End-stage renal disease (ESRD) is a progressive and irreversible kidney dysfunction that lasts longer than 3 months. Nearly all patients with ESRD have at least one dermatological disorder. These skin and nail changes can occur before or even after initiation of dialysis or transplantation. Some propose that the skin manifestations are caused by renal failure while others maintain that a common underlying pathologic process lies behind both renal disease and skin changes.
Advances in treatment have not only improved the life expectancy and quality of life of ESRD patients, they’ve also changed the types and frequency of skin disorders. It’s now rare to find ESRD patients with uremic frost.
What are the skin manifestations of ESRD?
Pruritus or itching is the most common symptom of ESRD — and ESRD is the commonest systemic cause of pruritus. Up to half of patients with chronic renal failure and up to 90% of patients undergoing dialysis experience pruritus, though this number is falling with better dialysis. It’s very uncommon in acute renal failure.
Its pathophysiology is unknown but several theories have been proposed, all without substanstial empiric support. These include uremic toxemia, xerosis, secondary hyperparathyroidism, hypervitaminosis A, retention of urochrome exciting cutaneous sensory nerve endings, increased mast cells, iron deficiency anemia, increased serum histamine levels, abnormal pattern of cutaneous innervation, and also allergy against compounds in dialysis (i.e. ethylene oxide).
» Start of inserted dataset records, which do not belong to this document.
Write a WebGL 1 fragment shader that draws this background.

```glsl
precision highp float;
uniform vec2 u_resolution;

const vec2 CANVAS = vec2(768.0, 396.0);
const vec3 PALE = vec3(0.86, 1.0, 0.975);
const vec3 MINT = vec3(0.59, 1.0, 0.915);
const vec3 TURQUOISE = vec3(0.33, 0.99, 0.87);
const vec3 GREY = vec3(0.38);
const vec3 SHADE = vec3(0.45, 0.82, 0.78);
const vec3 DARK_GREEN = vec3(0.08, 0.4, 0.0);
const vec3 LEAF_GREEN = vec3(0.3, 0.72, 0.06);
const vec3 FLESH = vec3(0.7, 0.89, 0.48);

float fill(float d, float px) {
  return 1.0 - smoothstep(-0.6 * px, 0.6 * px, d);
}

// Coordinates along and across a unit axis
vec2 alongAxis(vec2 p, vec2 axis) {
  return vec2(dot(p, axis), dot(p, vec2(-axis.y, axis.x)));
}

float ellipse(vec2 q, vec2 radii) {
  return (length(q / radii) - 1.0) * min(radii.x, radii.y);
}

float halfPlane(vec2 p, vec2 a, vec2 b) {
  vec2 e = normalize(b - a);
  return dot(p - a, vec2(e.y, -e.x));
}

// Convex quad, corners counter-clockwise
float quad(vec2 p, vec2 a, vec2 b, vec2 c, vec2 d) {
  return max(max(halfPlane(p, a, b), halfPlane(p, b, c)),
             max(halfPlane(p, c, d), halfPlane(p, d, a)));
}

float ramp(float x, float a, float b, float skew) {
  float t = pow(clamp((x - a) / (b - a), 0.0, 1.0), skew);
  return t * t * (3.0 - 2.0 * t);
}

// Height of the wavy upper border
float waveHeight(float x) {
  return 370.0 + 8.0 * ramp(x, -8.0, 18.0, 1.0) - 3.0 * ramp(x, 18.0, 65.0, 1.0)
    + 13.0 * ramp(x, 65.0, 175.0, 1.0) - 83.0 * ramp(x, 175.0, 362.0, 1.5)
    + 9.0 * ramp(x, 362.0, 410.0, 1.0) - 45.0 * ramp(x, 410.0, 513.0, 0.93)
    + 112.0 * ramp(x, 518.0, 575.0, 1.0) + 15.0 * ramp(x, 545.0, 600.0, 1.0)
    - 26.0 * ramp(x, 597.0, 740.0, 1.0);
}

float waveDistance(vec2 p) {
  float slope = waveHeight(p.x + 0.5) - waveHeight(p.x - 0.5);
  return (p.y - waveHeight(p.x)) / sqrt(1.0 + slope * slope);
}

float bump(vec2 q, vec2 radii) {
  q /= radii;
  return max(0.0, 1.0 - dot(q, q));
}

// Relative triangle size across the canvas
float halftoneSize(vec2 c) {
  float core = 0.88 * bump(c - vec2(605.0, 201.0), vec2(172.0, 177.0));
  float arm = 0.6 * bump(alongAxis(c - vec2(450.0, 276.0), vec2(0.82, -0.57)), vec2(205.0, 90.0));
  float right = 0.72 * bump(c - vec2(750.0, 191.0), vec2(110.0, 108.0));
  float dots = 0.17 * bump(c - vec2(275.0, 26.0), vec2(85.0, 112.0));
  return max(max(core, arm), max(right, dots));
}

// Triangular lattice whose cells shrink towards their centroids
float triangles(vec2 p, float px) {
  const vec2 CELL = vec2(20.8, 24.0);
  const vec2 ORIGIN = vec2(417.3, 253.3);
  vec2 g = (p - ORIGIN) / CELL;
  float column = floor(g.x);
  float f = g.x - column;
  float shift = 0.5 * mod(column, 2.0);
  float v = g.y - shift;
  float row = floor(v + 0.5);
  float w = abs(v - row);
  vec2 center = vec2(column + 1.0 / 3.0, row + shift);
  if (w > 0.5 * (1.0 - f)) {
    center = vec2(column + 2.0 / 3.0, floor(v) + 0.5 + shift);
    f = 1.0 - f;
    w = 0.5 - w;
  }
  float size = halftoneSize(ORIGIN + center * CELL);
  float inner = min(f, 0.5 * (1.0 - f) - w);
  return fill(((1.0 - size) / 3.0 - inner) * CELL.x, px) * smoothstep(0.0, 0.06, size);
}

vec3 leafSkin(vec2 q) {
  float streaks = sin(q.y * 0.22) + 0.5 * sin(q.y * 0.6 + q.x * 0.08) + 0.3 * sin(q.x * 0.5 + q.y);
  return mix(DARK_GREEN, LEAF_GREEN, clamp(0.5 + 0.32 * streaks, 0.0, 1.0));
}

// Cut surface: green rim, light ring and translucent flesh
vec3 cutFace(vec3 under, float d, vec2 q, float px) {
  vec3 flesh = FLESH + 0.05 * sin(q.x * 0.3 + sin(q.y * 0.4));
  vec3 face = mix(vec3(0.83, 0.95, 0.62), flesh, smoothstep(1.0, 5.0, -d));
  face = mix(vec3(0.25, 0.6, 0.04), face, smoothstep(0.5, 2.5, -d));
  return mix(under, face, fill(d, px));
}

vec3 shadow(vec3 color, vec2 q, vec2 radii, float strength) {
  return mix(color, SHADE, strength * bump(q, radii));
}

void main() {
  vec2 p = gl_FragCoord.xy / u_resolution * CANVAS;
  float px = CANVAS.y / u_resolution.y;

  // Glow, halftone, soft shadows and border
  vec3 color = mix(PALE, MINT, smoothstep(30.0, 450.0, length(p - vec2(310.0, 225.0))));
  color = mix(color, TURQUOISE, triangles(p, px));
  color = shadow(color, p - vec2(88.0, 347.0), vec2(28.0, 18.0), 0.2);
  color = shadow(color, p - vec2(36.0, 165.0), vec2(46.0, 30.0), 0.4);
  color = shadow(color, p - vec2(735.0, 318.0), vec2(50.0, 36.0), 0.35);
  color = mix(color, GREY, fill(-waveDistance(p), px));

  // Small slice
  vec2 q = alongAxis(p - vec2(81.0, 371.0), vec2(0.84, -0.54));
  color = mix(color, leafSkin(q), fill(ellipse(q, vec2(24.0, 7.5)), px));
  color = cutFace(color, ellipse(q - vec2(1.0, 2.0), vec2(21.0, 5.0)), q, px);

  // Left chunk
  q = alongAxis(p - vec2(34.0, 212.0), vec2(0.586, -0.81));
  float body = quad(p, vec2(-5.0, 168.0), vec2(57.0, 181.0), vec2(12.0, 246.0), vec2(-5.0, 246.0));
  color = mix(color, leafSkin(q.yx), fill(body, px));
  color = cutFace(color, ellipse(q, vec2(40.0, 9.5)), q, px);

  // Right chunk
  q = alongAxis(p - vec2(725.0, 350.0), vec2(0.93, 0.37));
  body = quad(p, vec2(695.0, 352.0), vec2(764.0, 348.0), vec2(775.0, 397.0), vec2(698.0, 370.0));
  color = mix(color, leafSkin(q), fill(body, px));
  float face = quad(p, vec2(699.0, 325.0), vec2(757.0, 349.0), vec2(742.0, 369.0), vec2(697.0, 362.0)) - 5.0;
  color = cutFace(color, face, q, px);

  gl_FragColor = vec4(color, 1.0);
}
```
The pruritus of ESRD is either localized or generalized. The commonest presentation is generalized and mild (66%), but it can be severe (8%) and unremitting. It’s not associated with any primary skin lesions. However, chronic itch results in secondary skin changes such as prurigo nodularis, excoriations, and lesions of lichen simplex chronicus. Pruritus may contribute to the Koebnerization of acquired perforating dermatosis.
Renal transplantation is virtually curative.
A stepwise approach can be taken for treating pruritus of ESRD.
Xerosis refers simply to dry or roughened skin. It has a prevalence of 50-75% in dialysis patients. Extensor surfaces of extremities are particularly affected. Xerosis can be very uncomfortable with the development of fissures, ulcers, lichen simplex chronicus, and irritant or allergic contact dermatitis. Due to the dysfunction of the normal skin barrier, xerosis predisposes patients to infections (i.e. cellulitis) and this is further aggravated by delayed wound healing in ESRD patients.
These affect 25-70% of dialysis patients to some degree. Its incidence increases with the duration of renal disease. There is a spectrum of pigmentary changes ranging from hyperpigmentation, to yellowish discoloration, to pallor.
Uremic frost is a late feature of severe ESRD. It’s rarely seen. It refers to superficial white deposits caused by crystallized urea excreted from sweat.
Ecchymoses are common and result from platelet dysfunction.
Elastosis — yellow, atrophic plaques, with wrinkling of the skin — is often seen in sun exposed areas as elastin is broken down. Its relationship to ESRD is unclear. A possible explanation may be that this acceleration of cutaneous aging is a function of the time on dialysis.
Half-and-half nails are also referred to as Lindsay’s nails. They’re found in roughly 1/3 of patients with azotemia and up to 40% of patients on dialysis. The proximal half of the nail is white due to edema of the nail bed and capillary network. The distal portion appears normal or even brown due to increased melanocyte stimulating hormone in patients with ESRD. The nail plate is unaffected. These changes can become more likely the longer a patient is on dialysis; however, there may be no correlation with the severity of uremia. Half-and-half nails tend to disappear after successful transplantation.
Other non-specific skin findings
Charles Lynde, MD, FRCP(C) is an assistant professor of dermatology at the University of Toronto.
John Kraft, MD, is in his third year of the Dermatology Residency Program at the University of Toronto.